• _Instructions to follow_: Provide only the number of lines below that contain the word "pencil".

• _Recorded data_:
◇ ◇ ◇
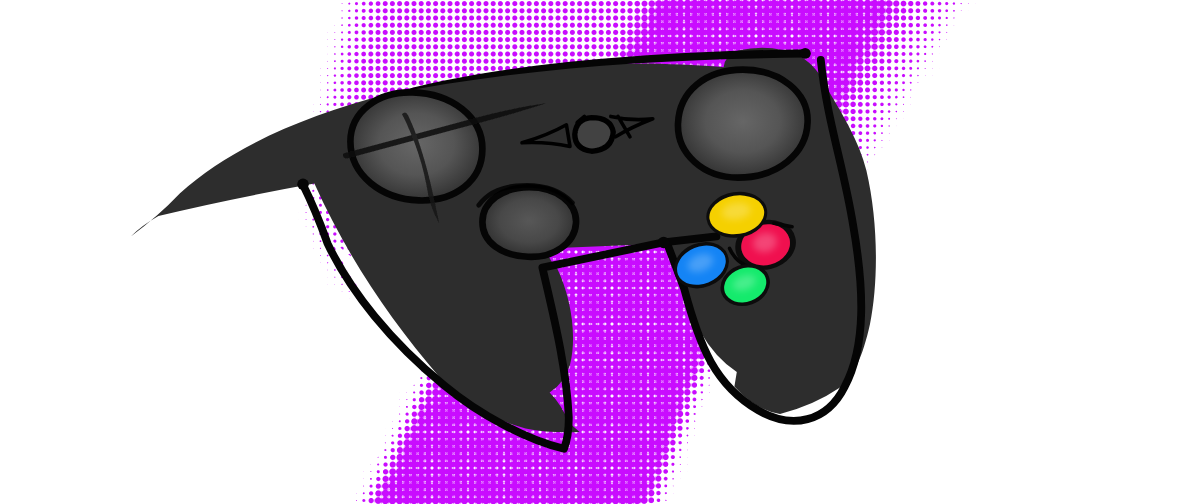
<!DOCTYPE html>
<html lang="en">
<head>
<meta charset="utf-8">
<title>Game controller sketch</title>
<style>
:root{
  --paper:#ffffff; --ink:#050505; --shell:#2d2d2d;
  --halftone:#c90cff;
  --yellow:#f5d000; --red:#f0104f; --blue:#1484f5; --green:#14ea6c;
}
html,body{margin:0;padding:0;background:var(--paper);overflow:hidden}
.artboard{display:block;width:1200px;height:504px}
.halftone-ink{flood-color:var(--halftone)}
.shell{fill:var(--shell)}
.gap{fill:var(--paper)}
.outline{fill:none;stroke:var(--ink);stroke-width:6.5;stroke-linecap:round;stroke-linejoin:round}
.stick{stroke:var(--ink);stroke-width:5.5}
.pencil{fill:none;stroke:var(--ink);stroke-linecap:round;stroke-linejoin:round}
.button-shade{fill:none;stroke:#0c0c0c;stroke-width:5}
.shine{fill:#fff;opacity:.22}
</style>
</head>
<body>
<svg class="artboard" viewBox="0 0 1000 420" role="img" aria-label="Sketched game controller over a magenta halftone band">
  <defs>
    <radialGradient id="dot-cone" r=".7071">
      <stop offset="0" stop-color="#fff"/><stop offset="1" stop-color="#000"/>
    </radialGradient>
    <pattern id="dot-grid" width="30" height="30" patternUnits="userSpaceOnUse">
      <g id="dot-row">
        <rect id="dot-cell" width="6" height="6" fill="url(#dot-cone)"/>
        <use href="#dot-cell" x="6"/><use href="#dot-cell" x="12"/><use href="#dot-cell" x="18"/><use href="#dot-cell" x="24"/>
      </g>
      <use href="#dot-row" y="6"/><use href="#dot-row" y="12"/><use href="#dot-row" y="18"/><use href="#dot-row" y="24"/>
    </pattern>
    <filter id="halftone" filterUnits="userSpaceOnUse" x="0" y="0" width="1000" height="420" color-interpolation-filters="sRGB">
      <feColorMatrix values="0 0 0 0 0  0 0 0 0 0  0 0 0 0 0  10 0 0 0 -5" result="dots"/>
      <feFlood class="halftone-ink"/>
      <feComposite in2="dots" operator="in"/>
    </filter>
    <filter id="soft-band" filterUnits="userSpaceOnUse" x="150" y="-80" width="750" height="600" color-interpolation-filters="sRGB"><feGaussianBlur stdDeviation="8"/></filter>
    <filter id="soft-ink" x="-20%" y="-40%" width="140%" height="180%"><feGaussianBlur stdDeviation=".6"/></filter>
    <filter id="soft-shine" x="-60%" y="-60%" width="220%" height="220%"><feGaussianBlur stdDeviation="3"/></filter>
    <radialGradient id="stick-glow" cx=".5" cy=".48" r=".52">
      <stop offset="0" stop-color="#666"/><stop offset=".55" stop-color="#555"/><stop offset="1" stop-color="#343434"/>
    </radialGradient>
    <radialGradient id="small-stick-glow" cx=".5" cy=".48" r=".52">
      <stop offset="0" stop-color="#575757"/><stop offset=".6" stop-color="#484848"/><stop offset="1" stop-color="#303030"/>
    </radialGradient>
  </defs>

  <rect class="gap" width="1000" height="420"/>

  <g id="halftone-band" filter="url(#halftone)">
    <rect width="1000" height="420" fill="#000"/>
    <g filter="url(#soft-band)">
      <path fill="#6c6c6c" d="M302-60H600L520 110 310 250 285 240 256 185 258 130 272 70Z"/>
      <path fill="#969696" d="M325-60H600L520 110H290L292 60Z"/>
      <path fill="#707070" d="M740-60H838L720 140 680 120Z"/>
      <path fill="#a0a0a0" d="M540-60H806L705 115 500 130Z"/>
      <path fill="#d8d8d8" d="M575-60H775L700 90 588 310 530 470H278L356 312 480 130Z"/>
    </g>
    <rect width="1000" height="420" fill="url(#dot-grid)" opacity=".5"/>
  </g>

  <g id="controller-shell">
    <path class="gap" d="M276 200C298 246 330 286 374 322L390 326 345 270 300 220Z"/>
    <path class="gap" d="M583 278C590 306 606 326 630 342L652 347 702 318 690 300Z"/>
    <path class="gap" d="M652 346Q680 350 704 318L680 320Z"/>
    <path class="shell" d="M109 197Q132 180 150 161C190 125 250 97 325 78C400 62 470 53 540 53Q580 54 603 56Q604 46 615 42Q645 36 667 47Q682 56 690 75C702 95 716 118 722 142C732 185 732 235 725 270C719 297 711 315 700 323Q678 338 650 345Q630 342 612 322L614 310Q596 298 584 277C574 255 567 228 556 203L455 207Q458 218 464 223C476 248 481 280 475 304Q470 320 458 327Q468 337 474 352L483 360Q458 361 438 357C405 348 384 334 366 314C325 266 290 215 262 153Q190 166 132 180Q118 188 109 197Z"/>
  </g>

  <g id="controller-outline">
    <path fill="#050505" d="M322 79C410 53 540 43 672 41A3.500 3.500 0 0 1 672 48C550 49 430 57 322 79Z"/>
    <path class="outline" d="M684 50C689 100 703 138 711 188C720 240 722 288 704 322C689 352 660 358 632 342C596 321 583 289 570 240L556 203"/>
    <path class="outline" d="M597 197L553 202 452 223C461 262 472 305 474 348Q474 364 470 374C440 367 400 346 370 321C326 285 292 243 273 203Q263 175 252 153"/>
    <circle cx="252.500" cy="153.500" r="4.800" fill="#050505"/>
    <circle cx="671" cy="44.500" r="4.500" fill="#050505"/>
    <circle cx="553" cy="202" r="4.800" fill="#050505"/>
  </g>

  <g id="sticks">
    <path class="stick" fill="url(#stick-glow)" d="M344 77C376 78 402 97 402 124C402 151 379 168 349 167C318 166 292 146 292 118C292 93 315 76 344 77Z"/>
    <path class="stick" fill="url(#stick-glow)" d="M619 58C650 58 674 77 673 102C672 128 648 148 615 148C586 148 564 128 565 103C566 76 588 58 619 58Z"/>
    <path class="stick" fill="url(#small-stick-glow)" d="M441 156C464 156 481 169 480 186C479 203 461 215 440 214C418 213 402 202 402 185C402 168 419 156 441 156Z"/>
    <path class="pencil" stroke-width="4" opacity=".8" filter="url(#soft-ink)" d="M399 171Q409 157 430 155Q461 152 477 169"/>
  </g>

  <g id="direction-pad" filter="url(#soft-ink)" opacity=".85">
    <path fill="#111" d="M286 128Q285 132 289 132L382 107Q425 96 455 86Q425 90 382 102Z"/>
    <path fill="#151515" d="M335 95Q338 92 340 96C350 117 358 145 366 186Q360 176 357 163C353 138 346 117 335 95Z"/>
  </g>

  <g id="menu-controls" filter="url(#soft-ink)">
    <path class="stick" style="stroke-width:4.500" fill="#424242" d="M493 98Q509 98 511 110Q510 125 493 126Q479 124 479 112Q480 99 493 98Z"/>
    <path class="pencil" stroke-width="3" d="M435 119Q456 113 472 104L475 122Q456 118 435 119M481 102L487 97"/>
    <path class="pencil" stroke-width="3" d="M509 97Q526 101 544 99Q526 106 513 114M515 97L525 114"/>
  </g>

  <g id="action-buttons">
    <g transform="translate(638 204) rotate(-14)">
      <ellipse class="button-shade" rx="23" ry="18"/><ellipse rx="20.500" ry="17" fill="var(--red)"/><ellipse class="shine" cy="-2" rx="10" ry="8" filter="url(#soft-shine)"/>
    </g>
    <path class="pencil" stroke-width="3" d="M608 207Q613 218 623 222M645 186L660 189"/>
    <g transform="translate(614 179) rotate(-9)">
      <ellipse class="button-shade" rx="23" ry="16.500"/><ellipse rx="23" ry="16" fill="var(--yellow)"/><ellipse class="shine" cy="-3" rx="12" ry="7" filter="url(#soft-shine)"/>
    </g>
    <g transform="translate(584.500 221) rotate(-22)">
      <ellipse class="button-shade" rx="21" ry="16"/><ellipse rx="21" ry="15.500" fill="var(--blue)"/><ellipse class="shine" cy="-2" rx="11" ry="7" filter="url(#soft-shine)"/>
    </g>
    <g transform="translate(621 237.500) rotate(-20)">
      <ellipse class="button-shade" rx="18.500" ry="14.500"/><ellipse rx="18" ry="14" fill="var(--green)"/><ellipse class="shine" cy="-2" rx="10" ry="6" filter="url(#soft-shine)"/>
    </g>
  </g>
</svg>
</body>
</html>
◇ ◇ ◇
• _Written answer_: 5